But none of this spring's nine confirmed SARS cases in China, including one death so far, and some 1,000 mandatory quarantines need have happened. That the SARS virus was loose again in China is shameful not only to that nation, but to the global public health community.
This latest outbreak was entirely human-made. And it is a stain on the reputations not only of the Beijing laboratory from which the virus escaped, but the Chinese government and all international health agencies.
It has been known for well more than a year that conditions in many of China's laboratories are abysmal. And there have been two previous instances of SARS leaking from Asian laboratories: Singapore in September and Taiwan in December.
Happily, in those cases infection did not spread beyond the afflicted scientists. But the incidents offered ample warning to the region's governments, the World Health Organization, the U.S. Centers for Disease Control and Prevention, and other health agencies that studying live samples of this coronavirus could, in substandard or lax laboratory settings, constitute a local and even international security threat.
Further, the inability of the WHO and CDC to account for the whereabouts of live SARS virus samples, both inside the United States and overseas, constitutes an extraordinary failure in light of concerns about bioterrorism and the tight restrictions that have been placed on so many other, better-understood microorganisms since 2001.
In fairness, WHO and CDC - as well as a host of counterpart health agencies worldwide - moved with haste to identify the mysterious new microbe last year in an effort that entailed deliberately spreading blood, tissue and viral samples extracted from SARS patients to labs all over the world. Many of those labs, eager to figure out what was causing the new epidemic, in turn passed on samples to other research centers.
Local laboratories also extracted their own samples from SARS patients. It is no wonder, then, that scientific agencies are having a hard time keeping track of who has SARS samples and in what sorts of facilities the deadly microbes are housed.
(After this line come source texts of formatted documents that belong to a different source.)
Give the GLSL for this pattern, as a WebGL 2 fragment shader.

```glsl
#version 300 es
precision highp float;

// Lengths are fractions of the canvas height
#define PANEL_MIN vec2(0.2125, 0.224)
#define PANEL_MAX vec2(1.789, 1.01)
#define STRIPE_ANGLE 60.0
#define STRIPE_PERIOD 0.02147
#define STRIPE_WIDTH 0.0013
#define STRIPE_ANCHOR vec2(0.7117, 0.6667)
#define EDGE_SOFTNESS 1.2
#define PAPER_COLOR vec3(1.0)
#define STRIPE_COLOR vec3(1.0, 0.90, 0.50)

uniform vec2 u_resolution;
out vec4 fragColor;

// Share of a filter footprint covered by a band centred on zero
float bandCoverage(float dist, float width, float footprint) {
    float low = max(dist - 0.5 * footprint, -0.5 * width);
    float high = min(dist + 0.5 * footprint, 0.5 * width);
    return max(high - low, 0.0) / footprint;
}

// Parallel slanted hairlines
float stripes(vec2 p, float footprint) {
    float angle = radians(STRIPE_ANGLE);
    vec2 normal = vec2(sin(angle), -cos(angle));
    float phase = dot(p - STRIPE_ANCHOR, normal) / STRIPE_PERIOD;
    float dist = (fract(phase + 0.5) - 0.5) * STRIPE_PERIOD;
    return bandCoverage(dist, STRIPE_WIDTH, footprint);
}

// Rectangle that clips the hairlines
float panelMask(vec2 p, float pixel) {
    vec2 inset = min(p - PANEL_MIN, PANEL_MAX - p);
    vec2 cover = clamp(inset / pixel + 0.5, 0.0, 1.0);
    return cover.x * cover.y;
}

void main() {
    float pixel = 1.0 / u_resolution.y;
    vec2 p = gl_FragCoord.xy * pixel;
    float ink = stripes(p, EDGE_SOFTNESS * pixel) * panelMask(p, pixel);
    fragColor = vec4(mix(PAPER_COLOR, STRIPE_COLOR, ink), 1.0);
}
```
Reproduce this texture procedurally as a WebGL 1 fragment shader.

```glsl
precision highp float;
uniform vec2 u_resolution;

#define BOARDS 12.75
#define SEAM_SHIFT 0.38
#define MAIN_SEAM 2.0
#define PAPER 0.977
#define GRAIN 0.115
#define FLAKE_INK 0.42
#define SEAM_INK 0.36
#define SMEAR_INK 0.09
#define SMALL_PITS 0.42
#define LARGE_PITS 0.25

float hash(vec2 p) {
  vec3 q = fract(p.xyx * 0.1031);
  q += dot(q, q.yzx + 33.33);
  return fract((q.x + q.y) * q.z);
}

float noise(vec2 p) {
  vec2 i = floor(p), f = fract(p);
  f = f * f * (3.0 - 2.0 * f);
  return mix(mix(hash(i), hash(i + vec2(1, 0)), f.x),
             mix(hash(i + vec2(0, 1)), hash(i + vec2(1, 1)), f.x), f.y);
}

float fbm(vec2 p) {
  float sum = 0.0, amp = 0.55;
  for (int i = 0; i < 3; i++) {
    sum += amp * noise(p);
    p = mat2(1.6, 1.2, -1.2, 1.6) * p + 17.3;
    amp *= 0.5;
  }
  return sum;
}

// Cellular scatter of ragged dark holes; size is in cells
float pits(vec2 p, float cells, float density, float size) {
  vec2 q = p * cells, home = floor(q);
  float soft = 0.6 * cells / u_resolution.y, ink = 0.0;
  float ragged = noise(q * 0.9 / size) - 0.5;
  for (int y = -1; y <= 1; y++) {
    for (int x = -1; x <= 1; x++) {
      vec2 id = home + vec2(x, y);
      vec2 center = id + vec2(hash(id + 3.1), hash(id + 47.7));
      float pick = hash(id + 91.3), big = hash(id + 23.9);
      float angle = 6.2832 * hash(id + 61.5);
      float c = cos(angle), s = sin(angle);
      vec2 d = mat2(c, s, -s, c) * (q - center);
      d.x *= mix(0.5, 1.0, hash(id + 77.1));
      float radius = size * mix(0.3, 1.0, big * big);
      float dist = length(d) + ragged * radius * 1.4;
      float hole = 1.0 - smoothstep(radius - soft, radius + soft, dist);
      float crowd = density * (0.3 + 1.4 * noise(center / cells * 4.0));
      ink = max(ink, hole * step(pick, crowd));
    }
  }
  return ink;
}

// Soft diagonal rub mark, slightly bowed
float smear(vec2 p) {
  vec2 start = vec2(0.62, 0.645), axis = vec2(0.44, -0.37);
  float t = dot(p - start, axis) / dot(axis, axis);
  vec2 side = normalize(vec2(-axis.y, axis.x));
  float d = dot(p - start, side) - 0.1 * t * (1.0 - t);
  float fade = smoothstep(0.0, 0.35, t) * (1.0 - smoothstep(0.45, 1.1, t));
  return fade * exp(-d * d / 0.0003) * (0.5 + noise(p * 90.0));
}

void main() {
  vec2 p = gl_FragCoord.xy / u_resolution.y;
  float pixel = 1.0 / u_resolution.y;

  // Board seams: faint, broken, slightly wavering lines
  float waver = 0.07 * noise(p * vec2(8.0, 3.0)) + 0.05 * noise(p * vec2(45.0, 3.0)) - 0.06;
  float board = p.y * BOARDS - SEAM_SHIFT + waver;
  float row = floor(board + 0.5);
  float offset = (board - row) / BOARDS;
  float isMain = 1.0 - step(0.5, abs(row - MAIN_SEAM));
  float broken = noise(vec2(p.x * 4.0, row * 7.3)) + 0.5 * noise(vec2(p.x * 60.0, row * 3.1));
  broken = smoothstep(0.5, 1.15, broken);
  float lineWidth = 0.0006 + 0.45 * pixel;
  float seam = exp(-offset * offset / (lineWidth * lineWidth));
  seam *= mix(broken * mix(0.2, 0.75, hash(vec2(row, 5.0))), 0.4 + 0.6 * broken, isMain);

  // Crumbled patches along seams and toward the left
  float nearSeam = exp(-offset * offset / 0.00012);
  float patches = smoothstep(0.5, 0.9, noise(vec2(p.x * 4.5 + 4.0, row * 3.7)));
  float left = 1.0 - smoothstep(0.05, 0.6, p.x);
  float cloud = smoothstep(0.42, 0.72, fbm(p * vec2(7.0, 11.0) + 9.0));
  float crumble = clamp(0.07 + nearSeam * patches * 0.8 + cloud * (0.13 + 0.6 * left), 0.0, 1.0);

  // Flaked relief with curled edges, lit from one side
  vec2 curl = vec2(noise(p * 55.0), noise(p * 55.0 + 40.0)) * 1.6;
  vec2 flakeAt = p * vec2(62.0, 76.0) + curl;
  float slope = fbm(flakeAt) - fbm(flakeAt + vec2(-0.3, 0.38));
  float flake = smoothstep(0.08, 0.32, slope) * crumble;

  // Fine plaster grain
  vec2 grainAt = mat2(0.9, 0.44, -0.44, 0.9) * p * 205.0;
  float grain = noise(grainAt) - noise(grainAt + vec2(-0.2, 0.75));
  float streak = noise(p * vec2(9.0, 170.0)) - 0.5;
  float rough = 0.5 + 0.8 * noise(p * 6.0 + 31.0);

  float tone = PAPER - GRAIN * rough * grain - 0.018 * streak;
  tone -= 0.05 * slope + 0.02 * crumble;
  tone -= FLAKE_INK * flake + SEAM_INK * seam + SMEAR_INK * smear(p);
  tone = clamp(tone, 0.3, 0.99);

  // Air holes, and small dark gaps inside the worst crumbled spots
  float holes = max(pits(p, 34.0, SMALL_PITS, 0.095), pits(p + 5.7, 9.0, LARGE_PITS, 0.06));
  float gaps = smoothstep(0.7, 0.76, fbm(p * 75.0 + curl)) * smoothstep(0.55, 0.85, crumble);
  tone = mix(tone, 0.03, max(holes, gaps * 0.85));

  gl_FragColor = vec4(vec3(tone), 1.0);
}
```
In this latest incident, the National Institute of Virology in Beijing is taking the blame for spawning a mini-outbreak that has so far spread from two lab scientists to their contacts and then to a third level of contacts - spreading SARS to Anhui Province as well as Beijing. A World Health Organization team has been in Beijing, working under dangerous conditions inside the now shut-down National Institute of Virology. With Chinese health officials, the WHO team is trying to figure out how the virus managed to leak from its BioSafety-Level 3 (or BSL-3) containment to infect two workers elsewhere in the large building. That they have, to date, no working hypothesis of how the leak occurred offers still more cause for concern.
Last May, as SARS spread out of control in Beijing, I spent many hours in the National Institute of Virology laboratory. Outside are almost no security obstacles to would-be interlopers.
The Institute's so-called BSL-3 lab might have been adequately secure for its previous roles in HIV and hepatitis research, as both of those viruses are spread by direct blood-to-blood exposure. But the SARS virus is carried in microscopic droplets of fluids exhaled by one person and inhaled by another.
There are other newly discovered viruses under study right now in lax laboratories around the world. And - as is the case with SARS - WHO and CDC are hard-pressed to name all the facilities that house these agents.
No health agency - not the CDC, WHO or their national counterparts - has the legal clout to command that a new rule book of research be imposed worldwide. But surely a system can be created for registering laboratories the world over, certifying - based on WHO inspection - that they meet a specific standard.
And somebody ought to be keeping track of the sharing of microbes. The wealthy nations of the world that conduct well more than 90 percent of the world's scientific research ought to recognize the security need to monitor the flow of these germs, and fund a WHO department to track the whereabouts of SARS and dozens of other pathogens that surface every year somewhere on Earth - prompting mad flurries of much-needed, but potentially risky, research.
Laurie Garrett, a former Newsday reporter, is a fellow at the Council on Foreign Relations.